    It's certainly better than other flash solutions but this is supposed to compete with optane and yet is unable to beat or match it in use cases that matter.

    I don't see customers, looking for absolute performance in those use cases, choosing this over optane even at these lower prices. Endurance seems to be lower too.

    P.S. I remember comments from people, specially a certain individual, vehemently claiming that SLC can easily compete with 3D xpoint and that companies are simply not bothering with making it happen because the money is in MLC/TLC only.
  • Kracer - Tuesday, February 19, 2019 - link

    Is the Samsung 3D NAND Comparison table right?

    9x layer nand has the same capacity as 48 layer.
  • Billy Tallis - Tuesday, February 19, 2019 - link

    These days, Samsung is making both 256Gb and 512Gb TLC parts, but the data shown is what they announced for the 256Gb 9xL part. The higher density of the newer generations means the die size is smaller for the same capacity, but I don't have those numbers and don't feel like decapping any of my working drives to measure.
  • Kracer - Wednesday, February 20, 2019 - link

    Huh, ok.

    Thanks for the reply.
  • Samus - Tuesday, February 19, 2019 - link

    You can buy SIX 480GB Enterprise-class eMLC drives with around half the write endurance and slightly less performance for the same price. That means you could double up TWO drives 3x in varying configurations or RAID to have similar endurance.

    The margins on this thing must be ridiculous. We thought X-point prices were out of this world but this is out of this galaxy. It would be competitive at HALF the price, but the fact is X-point is better and somehow, shockingly, its actually cheaper!?
  • PeachNCream - Tuesday, February 19, 2019 - link

    Why would prices need to be in this galaxy when we're talking about a Samsung Galaxy instead?

    Sorry, I couldn't resist...I'll leave now.
  • eastcoast_pete - Tuesday, February 19, 2019 - link

    Definitely NOT a consumer drive.
    @Billy Regarding the Optane drive performance: any information or experience with DIMM format Optane?

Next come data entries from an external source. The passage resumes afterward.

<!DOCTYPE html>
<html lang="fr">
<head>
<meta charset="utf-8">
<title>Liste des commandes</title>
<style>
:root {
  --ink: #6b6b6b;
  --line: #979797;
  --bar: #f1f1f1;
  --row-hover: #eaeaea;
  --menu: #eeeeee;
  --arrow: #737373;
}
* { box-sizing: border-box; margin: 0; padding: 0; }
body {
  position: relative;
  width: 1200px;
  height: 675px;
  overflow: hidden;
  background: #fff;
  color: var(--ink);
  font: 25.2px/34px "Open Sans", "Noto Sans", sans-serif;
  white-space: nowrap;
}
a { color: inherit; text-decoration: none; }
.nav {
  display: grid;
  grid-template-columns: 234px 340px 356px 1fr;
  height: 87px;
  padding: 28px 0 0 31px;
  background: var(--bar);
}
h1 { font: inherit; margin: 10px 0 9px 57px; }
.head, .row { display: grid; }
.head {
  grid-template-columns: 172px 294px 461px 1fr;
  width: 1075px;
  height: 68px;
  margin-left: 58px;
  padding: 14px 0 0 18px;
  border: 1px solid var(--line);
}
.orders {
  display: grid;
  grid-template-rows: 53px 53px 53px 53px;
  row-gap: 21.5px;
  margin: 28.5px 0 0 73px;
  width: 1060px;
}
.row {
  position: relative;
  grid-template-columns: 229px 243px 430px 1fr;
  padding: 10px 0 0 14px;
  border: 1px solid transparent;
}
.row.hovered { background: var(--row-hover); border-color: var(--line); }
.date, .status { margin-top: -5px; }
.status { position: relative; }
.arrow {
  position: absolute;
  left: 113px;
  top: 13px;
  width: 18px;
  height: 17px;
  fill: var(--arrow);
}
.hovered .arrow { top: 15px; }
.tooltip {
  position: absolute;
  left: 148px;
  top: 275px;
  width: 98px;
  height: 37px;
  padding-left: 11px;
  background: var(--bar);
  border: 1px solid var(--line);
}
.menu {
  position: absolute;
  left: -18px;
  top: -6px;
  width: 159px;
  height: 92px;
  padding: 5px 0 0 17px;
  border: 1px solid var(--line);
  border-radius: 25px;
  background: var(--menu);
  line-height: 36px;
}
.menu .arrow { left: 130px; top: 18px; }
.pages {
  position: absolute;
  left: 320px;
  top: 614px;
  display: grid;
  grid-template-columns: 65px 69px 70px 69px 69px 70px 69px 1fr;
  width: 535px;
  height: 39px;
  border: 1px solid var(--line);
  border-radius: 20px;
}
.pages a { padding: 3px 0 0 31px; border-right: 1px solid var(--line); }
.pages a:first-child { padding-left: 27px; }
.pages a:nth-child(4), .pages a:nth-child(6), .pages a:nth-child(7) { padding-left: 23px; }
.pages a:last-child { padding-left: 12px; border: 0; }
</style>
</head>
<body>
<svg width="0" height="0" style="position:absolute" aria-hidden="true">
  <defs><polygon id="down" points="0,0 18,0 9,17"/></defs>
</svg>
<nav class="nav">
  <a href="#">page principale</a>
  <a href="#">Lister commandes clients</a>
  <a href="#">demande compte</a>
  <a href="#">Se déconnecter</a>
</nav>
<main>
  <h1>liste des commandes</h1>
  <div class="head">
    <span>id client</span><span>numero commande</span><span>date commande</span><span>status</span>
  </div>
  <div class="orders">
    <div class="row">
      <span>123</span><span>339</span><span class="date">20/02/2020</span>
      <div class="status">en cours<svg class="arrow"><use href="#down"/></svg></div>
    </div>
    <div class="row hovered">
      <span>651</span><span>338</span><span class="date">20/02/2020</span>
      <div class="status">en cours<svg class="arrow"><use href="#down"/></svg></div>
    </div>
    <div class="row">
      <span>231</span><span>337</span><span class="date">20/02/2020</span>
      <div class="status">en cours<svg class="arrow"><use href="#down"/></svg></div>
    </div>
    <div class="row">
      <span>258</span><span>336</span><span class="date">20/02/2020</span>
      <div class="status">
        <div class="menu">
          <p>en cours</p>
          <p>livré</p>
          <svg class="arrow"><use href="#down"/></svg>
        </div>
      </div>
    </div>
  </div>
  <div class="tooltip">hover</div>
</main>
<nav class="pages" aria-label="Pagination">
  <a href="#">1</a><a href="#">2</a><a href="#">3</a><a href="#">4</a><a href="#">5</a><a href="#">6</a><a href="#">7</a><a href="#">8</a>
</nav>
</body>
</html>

I believe Intel launched DDR4 slot format compatible Optane modules. How much faster are they than the PCI-E drives?
  • ksec - Tuesday, February 19, 2019 - link

    I don't think any consumer would be interested in these. Would love ServeTheHome doing some DB testing with it. Looking at the price and performance I think that is going to Win a lot of business from Optane. NAND price are dropping as well, so Samsung would have lots of capacity for Shipment.
  • MamiyaOtaru - Tuesday, February 19, 2019 - link

    where's ddriver? He was constantly banging on about how terrible "hypetane" is (and how clever he was for coming up with that nickname) and how SLC would kick its ass

    ""no other alternative nonvolatile memory technology is close to being ready to challenge 3D XPoint"

    Except for SLC, which was so good it was immediately abandoned once inferior and more profit friendly NAND implementations were available.

    A SLC based product coupled with MRAM cache will easily humiliate hypetane in its few strong aspects."

    I am still disappointed by optane, and now I'm disappointed by znand (performance and price). Wish we had some non-volatile memory that was affordable and not trending towards more and more fragility (QLC)
  • JoeyJoJo123 - Tuesday, February 19, 2019 - link

    Looks like I'm not the only one that remembers the absurdity in trying to bring back SLC for common end user machines.

    The price/GB says it all. It's for enterprise or extreme enthusiasts only, and that's fine, because these deep wallet customers push the industry forward. It's just at the end of the day, if you need the best, you need to pay to get the best. Whining about MLC/TLC/QLC/Optane etc doesn't make the end-user products better.

Log in

Don't have an account? Sign up now